§ **Data**
----

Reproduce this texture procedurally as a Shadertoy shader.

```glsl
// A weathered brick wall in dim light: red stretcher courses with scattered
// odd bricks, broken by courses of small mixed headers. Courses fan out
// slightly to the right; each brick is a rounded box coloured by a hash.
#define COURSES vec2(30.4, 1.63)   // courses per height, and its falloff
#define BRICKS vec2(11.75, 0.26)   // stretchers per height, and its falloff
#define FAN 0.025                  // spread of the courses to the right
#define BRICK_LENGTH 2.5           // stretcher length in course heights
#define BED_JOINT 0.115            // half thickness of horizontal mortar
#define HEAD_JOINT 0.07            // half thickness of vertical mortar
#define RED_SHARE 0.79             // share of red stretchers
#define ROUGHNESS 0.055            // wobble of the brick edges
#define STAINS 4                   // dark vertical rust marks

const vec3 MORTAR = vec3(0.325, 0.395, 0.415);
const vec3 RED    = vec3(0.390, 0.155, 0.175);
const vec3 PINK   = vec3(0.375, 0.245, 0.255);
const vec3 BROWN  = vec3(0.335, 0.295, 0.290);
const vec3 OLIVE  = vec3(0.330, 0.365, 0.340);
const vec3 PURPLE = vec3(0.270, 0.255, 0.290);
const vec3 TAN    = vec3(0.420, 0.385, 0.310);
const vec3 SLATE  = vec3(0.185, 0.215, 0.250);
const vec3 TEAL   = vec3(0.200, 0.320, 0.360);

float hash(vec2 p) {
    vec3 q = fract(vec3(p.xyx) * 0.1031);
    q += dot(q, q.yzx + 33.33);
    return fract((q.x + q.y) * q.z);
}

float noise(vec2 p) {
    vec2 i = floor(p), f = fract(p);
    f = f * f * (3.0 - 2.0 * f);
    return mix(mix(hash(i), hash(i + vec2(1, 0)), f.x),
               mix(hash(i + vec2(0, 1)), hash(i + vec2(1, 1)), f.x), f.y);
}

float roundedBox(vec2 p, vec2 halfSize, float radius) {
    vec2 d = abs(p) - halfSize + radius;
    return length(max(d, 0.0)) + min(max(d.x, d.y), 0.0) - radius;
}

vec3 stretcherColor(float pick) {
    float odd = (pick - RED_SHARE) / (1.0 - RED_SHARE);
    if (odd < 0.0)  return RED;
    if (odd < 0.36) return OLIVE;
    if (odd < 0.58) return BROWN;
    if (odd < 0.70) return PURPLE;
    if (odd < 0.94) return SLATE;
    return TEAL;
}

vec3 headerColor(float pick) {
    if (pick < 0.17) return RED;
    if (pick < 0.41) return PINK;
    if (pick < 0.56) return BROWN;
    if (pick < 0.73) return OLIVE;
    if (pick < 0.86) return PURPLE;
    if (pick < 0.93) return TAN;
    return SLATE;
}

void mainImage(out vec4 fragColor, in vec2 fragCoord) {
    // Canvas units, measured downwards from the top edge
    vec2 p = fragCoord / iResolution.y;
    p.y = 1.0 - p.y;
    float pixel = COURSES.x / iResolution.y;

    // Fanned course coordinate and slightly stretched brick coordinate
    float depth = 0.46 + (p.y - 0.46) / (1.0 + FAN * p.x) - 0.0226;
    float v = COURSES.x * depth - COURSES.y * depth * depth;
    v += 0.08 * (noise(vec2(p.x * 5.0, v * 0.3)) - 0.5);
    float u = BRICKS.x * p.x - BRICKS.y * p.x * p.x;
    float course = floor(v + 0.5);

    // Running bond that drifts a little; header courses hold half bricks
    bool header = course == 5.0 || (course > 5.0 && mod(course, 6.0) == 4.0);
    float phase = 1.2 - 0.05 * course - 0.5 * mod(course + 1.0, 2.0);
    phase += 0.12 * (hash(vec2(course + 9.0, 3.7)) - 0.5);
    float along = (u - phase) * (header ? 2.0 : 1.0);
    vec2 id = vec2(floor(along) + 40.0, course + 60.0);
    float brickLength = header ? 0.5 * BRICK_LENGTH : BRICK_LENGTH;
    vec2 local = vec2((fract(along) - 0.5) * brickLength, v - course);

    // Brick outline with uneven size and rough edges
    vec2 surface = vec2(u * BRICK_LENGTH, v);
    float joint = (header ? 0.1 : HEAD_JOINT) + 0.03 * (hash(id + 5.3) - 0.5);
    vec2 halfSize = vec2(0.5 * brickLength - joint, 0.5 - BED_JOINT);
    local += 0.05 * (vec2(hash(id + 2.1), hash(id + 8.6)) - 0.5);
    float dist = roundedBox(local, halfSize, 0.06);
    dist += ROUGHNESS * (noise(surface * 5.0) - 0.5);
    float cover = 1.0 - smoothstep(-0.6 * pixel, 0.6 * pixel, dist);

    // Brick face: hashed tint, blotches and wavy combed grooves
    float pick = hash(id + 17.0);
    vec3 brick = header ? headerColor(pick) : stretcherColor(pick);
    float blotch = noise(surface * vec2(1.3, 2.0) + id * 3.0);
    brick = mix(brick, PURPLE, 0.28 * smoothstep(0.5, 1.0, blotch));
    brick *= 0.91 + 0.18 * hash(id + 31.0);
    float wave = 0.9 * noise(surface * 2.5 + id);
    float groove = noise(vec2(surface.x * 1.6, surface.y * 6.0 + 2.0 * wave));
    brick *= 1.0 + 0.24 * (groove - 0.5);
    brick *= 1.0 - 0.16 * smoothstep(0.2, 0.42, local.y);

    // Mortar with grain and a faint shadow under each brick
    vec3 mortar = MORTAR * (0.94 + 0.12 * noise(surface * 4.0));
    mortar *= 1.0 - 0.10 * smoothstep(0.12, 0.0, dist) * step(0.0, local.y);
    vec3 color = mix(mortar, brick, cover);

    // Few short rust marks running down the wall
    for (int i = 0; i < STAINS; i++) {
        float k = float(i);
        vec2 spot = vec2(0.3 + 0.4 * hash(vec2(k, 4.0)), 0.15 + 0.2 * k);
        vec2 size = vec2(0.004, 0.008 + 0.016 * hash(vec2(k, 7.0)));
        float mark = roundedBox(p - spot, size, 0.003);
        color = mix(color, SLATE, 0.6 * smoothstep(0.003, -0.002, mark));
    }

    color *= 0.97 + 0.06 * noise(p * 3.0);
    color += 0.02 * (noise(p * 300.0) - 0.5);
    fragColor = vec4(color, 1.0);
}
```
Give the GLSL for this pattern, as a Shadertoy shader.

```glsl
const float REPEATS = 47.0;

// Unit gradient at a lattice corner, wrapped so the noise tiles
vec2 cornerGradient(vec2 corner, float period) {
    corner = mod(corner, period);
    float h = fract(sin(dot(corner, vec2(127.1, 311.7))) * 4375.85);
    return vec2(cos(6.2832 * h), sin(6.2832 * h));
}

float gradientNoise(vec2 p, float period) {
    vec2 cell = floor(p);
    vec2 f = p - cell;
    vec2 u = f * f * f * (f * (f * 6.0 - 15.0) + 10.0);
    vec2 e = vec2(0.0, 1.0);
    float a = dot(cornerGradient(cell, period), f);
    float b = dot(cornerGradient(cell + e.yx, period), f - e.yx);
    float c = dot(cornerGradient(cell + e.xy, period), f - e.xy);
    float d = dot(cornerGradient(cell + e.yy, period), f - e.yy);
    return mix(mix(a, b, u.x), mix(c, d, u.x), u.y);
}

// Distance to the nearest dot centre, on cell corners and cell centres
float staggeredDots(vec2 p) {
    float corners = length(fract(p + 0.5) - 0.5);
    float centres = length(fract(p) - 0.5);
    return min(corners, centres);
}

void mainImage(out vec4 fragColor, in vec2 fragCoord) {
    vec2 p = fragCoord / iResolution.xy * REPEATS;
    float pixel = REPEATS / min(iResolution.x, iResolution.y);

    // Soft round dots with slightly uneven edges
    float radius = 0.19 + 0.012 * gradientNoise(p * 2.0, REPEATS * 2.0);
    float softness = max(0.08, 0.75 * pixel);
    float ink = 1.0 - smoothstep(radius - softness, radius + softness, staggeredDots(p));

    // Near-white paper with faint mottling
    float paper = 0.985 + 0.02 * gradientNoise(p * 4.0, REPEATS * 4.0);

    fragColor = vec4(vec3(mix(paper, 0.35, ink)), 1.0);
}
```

----

Whenever a line in the data holds "with", copy that line.

// A weathered brick wall in dim light: red stretcher courses with scattered
    // Brick outline with uneven size and rough edges
    // Mortar with grain and a faint shadow under each brick
    // Soft round dots with slightly uneven edges
    // Near-white paper with faint mottling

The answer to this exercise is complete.